In March, the History channel show Pawn Stars will return from a 10-week hiatus, with the last episode having aired January 11 and the next new episode slated to air on March 22. Now in its 18th season, the hit reality show follows the business of the World Famous Gold & Silver Pawn Shop, a Las Vegas pawn shop run by three generations of the Harrison family: Rick and his son Corey, who were preceded by and worked alongside Corey's grandfather Richard, until he died in 2018. Viewers learn about the real-life intricacies of the oft-cinematized pawn industry through watching the Harrisons assess the authenticity and value of items ranging from a 16th-century samurai sword, to a Super Bowl ring, to a Picasso painting, and more.

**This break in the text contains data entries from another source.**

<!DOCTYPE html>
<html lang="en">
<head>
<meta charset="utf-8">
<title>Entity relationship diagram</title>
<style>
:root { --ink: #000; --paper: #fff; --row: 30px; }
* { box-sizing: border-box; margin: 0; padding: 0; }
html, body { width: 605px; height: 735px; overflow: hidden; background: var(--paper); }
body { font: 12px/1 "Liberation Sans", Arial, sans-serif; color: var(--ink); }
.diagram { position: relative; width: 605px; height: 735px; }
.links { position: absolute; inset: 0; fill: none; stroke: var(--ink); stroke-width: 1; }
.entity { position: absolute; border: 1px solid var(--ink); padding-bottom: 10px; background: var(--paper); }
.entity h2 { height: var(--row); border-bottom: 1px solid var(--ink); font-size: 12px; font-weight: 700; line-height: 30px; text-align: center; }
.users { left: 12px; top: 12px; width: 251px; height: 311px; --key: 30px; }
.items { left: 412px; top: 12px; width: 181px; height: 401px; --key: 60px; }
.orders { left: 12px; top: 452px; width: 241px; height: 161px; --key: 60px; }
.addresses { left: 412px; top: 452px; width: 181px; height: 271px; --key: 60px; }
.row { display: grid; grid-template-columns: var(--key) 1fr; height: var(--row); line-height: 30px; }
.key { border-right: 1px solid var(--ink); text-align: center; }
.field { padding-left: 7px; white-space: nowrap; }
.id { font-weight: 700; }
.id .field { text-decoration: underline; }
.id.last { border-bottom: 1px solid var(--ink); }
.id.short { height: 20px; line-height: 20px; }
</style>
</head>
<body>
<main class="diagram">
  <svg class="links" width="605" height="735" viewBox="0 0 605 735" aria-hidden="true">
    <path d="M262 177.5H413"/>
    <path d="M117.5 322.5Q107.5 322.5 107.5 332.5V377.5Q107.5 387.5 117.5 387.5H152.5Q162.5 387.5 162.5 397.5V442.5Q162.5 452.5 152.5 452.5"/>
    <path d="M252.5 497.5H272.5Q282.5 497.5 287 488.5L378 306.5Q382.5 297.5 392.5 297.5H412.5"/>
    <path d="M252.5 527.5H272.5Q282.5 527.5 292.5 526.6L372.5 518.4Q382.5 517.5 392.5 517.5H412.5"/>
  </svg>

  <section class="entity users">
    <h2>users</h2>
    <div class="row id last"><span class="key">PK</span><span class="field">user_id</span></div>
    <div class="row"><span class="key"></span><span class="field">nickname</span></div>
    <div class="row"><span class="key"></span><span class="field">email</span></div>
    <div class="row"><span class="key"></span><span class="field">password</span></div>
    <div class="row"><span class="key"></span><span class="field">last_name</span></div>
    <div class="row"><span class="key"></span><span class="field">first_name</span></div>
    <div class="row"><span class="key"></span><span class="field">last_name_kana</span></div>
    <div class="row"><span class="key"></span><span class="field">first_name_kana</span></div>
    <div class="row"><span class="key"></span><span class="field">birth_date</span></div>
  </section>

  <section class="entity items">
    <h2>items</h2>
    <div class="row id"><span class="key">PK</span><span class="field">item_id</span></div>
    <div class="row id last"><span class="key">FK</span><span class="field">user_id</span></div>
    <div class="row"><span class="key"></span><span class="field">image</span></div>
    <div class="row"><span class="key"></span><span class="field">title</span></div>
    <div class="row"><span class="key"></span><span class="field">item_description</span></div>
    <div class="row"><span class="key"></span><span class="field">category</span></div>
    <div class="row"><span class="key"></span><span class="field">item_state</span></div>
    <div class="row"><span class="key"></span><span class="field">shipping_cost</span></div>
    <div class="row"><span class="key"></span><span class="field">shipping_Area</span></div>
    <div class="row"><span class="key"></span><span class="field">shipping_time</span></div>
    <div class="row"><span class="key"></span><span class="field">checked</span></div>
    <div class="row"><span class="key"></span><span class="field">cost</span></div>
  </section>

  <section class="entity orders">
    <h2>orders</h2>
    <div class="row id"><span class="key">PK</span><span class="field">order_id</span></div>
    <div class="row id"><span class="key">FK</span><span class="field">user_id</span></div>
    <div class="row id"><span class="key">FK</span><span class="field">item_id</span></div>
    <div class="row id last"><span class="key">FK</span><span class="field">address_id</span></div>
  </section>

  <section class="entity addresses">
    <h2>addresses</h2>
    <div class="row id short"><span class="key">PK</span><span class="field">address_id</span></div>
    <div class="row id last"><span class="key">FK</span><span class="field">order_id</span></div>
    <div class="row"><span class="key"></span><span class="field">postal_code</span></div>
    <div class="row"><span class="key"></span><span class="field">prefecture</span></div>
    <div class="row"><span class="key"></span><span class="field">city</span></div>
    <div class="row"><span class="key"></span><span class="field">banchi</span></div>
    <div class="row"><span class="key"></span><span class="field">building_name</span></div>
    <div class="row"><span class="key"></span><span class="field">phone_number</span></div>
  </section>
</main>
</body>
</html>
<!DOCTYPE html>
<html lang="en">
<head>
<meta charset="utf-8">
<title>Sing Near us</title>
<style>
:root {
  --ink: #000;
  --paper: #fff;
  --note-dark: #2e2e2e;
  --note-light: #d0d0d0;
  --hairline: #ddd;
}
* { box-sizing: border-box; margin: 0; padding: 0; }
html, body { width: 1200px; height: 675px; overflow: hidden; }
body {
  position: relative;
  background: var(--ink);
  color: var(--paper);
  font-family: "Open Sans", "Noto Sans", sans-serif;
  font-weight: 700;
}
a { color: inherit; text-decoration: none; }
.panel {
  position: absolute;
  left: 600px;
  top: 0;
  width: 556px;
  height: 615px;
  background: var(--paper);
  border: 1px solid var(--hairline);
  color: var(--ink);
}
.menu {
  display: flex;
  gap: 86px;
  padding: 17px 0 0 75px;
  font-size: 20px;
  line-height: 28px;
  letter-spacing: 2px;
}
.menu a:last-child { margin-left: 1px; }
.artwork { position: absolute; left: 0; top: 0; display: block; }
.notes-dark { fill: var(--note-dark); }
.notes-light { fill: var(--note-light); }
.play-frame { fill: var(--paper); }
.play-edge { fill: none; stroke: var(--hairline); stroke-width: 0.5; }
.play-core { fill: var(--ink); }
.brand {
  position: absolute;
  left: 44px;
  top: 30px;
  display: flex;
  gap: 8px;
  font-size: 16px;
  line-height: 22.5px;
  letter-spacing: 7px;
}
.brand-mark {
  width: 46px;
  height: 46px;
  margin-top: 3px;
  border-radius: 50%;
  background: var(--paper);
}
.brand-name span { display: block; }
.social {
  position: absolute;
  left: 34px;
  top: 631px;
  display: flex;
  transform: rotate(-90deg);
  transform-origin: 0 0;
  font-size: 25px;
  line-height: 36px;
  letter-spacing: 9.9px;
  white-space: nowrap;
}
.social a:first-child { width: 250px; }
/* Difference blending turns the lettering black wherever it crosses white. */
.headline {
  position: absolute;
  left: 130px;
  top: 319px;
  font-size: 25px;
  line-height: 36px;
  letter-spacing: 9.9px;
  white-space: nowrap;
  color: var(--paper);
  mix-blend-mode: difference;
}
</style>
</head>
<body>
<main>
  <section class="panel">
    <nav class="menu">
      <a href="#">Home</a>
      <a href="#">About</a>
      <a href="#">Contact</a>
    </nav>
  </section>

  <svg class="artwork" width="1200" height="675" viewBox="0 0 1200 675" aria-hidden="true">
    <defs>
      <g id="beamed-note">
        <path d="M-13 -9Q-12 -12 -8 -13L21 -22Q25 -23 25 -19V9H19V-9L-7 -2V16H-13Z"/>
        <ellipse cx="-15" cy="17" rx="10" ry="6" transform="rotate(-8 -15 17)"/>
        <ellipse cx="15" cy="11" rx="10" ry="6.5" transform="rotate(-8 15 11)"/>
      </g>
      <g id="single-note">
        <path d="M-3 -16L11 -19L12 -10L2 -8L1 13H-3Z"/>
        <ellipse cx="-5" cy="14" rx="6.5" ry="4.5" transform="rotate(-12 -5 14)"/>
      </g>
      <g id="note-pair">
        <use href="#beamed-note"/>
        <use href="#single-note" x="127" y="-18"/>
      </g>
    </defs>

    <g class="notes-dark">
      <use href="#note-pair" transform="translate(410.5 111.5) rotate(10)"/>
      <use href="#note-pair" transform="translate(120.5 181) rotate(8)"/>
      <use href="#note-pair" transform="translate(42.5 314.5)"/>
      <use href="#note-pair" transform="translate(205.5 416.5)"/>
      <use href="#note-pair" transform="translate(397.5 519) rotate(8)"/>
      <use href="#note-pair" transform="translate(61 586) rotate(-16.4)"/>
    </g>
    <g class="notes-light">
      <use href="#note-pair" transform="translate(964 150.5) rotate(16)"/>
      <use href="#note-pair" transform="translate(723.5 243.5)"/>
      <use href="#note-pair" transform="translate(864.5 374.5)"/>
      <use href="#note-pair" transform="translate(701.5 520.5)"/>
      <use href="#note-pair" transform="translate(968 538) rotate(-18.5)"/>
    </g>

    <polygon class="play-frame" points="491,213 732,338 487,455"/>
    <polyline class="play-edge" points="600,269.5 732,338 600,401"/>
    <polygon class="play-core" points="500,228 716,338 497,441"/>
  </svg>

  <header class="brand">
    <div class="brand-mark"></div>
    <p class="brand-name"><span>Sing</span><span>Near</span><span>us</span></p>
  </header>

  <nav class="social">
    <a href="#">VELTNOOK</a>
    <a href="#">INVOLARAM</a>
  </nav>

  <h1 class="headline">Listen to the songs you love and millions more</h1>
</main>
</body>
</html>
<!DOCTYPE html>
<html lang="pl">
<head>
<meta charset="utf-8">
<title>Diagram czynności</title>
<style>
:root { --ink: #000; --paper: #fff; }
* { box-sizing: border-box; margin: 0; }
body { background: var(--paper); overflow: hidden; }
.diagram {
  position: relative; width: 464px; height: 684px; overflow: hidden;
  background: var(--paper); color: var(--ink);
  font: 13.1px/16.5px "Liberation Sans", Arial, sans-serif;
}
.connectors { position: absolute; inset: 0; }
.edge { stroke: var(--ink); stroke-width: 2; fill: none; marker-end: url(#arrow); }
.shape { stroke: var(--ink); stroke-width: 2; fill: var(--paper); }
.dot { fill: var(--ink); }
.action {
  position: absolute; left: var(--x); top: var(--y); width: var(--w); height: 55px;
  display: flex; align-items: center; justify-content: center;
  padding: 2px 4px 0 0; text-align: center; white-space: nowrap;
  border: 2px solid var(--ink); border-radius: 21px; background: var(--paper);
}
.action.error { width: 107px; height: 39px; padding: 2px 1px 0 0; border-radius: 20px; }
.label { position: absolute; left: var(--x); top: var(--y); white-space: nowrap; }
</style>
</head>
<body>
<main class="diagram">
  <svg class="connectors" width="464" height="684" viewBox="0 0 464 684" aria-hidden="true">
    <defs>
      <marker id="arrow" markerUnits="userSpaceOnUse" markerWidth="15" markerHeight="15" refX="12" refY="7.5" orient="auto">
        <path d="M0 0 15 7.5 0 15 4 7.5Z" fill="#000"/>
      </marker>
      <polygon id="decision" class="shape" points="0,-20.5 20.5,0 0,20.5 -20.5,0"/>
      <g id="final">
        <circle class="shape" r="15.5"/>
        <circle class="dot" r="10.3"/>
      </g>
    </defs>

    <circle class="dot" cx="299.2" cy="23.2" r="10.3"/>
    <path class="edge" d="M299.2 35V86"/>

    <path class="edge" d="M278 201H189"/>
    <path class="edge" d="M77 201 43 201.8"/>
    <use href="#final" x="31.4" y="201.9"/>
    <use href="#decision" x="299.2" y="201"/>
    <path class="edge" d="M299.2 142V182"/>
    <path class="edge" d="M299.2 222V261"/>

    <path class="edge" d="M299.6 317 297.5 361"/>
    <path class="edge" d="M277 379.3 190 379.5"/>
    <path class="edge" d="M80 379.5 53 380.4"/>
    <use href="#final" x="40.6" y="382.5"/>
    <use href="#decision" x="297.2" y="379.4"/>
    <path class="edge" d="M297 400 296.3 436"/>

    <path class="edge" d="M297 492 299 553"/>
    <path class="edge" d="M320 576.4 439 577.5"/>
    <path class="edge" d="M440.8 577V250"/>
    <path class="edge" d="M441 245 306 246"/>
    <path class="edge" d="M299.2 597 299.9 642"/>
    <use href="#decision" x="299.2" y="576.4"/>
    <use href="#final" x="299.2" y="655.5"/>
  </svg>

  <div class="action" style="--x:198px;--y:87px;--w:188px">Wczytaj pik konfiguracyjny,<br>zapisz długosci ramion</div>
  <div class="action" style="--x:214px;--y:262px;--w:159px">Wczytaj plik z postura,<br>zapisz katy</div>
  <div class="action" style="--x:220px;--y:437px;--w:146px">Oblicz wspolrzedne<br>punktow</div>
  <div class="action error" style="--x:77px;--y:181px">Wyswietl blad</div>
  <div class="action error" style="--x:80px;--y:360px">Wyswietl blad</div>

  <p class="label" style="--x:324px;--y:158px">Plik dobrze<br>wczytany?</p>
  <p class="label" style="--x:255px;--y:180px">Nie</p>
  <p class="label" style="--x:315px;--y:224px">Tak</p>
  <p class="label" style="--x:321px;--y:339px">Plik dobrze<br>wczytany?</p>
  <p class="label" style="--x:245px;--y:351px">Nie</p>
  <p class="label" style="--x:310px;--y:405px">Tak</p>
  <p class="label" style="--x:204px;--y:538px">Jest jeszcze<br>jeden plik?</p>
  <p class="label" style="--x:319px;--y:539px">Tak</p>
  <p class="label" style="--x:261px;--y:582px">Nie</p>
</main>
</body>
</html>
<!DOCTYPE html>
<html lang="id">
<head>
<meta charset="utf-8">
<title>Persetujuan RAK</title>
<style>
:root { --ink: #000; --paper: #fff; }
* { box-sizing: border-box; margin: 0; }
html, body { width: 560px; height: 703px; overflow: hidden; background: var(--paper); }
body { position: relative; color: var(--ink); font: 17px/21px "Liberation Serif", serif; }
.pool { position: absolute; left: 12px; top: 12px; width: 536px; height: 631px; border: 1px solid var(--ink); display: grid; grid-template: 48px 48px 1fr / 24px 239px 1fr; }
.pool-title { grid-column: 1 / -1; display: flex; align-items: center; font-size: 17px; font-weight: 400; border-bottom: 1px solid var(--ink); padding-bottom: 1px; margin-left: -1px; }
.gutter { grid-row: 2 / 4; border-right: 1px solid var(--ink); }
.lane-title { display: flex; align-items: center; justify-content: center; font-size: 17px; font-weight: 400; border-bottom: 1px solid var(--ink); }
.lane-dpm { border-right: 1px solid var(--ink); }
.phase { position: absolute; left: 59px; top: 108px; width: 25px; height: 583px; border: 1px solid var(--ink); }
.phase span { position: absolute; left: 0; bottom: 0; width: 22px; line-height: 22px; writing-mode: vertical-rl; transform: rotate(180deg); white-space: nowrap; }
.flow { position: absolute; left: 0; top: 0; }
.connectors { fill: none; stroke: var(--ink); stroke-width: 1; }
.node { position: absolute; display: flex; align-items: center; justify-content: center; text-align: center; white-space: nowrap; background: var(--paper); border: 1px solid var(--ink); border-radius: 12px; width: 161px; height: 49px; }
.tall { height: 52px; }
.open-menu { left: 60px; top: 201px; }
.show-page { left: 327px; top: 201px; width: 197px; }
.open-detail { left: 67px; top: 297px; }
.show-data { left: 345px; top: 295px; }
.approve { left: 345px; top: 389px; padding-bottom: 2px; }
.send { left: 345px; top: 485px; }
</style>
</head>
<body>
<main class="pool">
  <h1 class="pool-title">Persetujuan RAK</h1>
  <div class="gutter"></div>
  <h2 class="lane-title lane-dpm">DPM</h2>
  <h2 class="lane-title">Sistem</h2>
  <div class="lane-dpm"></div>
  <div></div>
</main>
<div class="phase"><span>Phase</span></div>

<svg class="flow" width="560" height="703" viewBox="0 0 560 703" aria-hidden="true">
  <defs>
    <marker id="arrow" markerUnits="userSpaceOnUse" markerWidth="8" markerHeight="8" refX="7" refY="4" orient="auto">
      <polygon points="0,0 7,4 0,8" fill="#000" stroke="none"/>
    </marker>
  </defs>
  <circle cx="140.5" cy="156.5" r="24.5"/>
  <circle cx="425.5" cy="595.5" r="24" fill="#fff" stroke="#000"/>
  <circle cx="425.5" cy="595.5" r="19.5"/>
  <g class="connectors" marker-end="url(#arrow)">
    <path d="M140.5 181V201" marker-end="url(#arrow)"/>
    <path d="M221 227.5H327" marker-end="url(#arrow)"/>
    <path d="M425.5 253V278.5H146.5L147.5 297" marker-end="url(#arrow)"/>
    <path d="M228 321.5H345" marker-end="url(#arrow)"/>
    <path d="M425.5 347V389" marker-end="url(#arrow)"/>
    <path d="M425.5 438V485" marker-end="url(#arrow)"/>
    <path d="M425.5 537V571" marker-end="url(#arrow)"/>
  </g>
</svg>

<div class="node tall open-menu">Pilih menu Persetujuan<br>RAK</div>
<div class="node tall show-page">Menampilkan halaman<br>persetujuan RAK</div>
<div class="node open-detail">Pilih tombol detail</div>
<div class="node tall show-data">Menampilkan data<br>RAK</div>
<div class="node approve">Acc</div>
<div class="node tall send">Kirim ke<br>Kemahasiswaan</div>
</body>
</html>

One thing viewers learn is the many rules pawn shop owners — including the Harrisons — must follow. This includes a rule that shop owners must record a detailed physical description of all potential sellers. Descriptions must include things like the hair color, skin color, and facial appearance of the seller. Where the show's concerned, that's based on Nevada state regulations, but it's effectively a nationwide policy all pawn shops must adhere to, and there's a good reason for that.

Why do pawn shops require descriptions of sellers?

The policy is about making it easier for law enforcement officials to do their job. If there are any legal issues with a seller or a pawned item, police can respond more easily if pawn shops note what sellers looked like. It protects pawn shops and could potentially help in law enforcement cases that don't involve the pawn shops themselves but seedy sellers.

You'll find the "description of seller" stipulation across the country, though each municipality might include their own unique exemptions or specifications. For example, it's found under Chapter 646 of Nevada state laws, mandating that each pawnbroker in the state must keep a record of sellers' names, addresses, and ages, as well as descriptions of their appearance, among other things. This specific law notes that if the pawnbroker personally knows the seller, they can note that in the record, in lieu of a description or identification document number.

With the city of Auburn, Illinois, the "description of seller" regulation falls under Chapter 26 (Resale/Pawn Shop Regulations) of the city's Code of Ordinances. The language is similar to that of Nevada's code but also notes that a driver's license number can be recorded in lieu of a written description. In the Code Book for Gloucester Township in New Jersey, it's specified that the description and other details must be entered into an electronic database within 48 hours of a pawn shop purchase (Section III of Chapter 63A). On the national level, the policy is linked to several federal regulations involving business operations and law enforcement. This includes the Patriot Act and Truth in Lending Act.

The Harrison family is not above the law. Even when sellers appear on camera for the Pawn Stars show, the Harrisons must log a formal business record of the sellers' descriptions. After all, even though it's television, it's also reality, and written records will always be the legal star of the real-life business.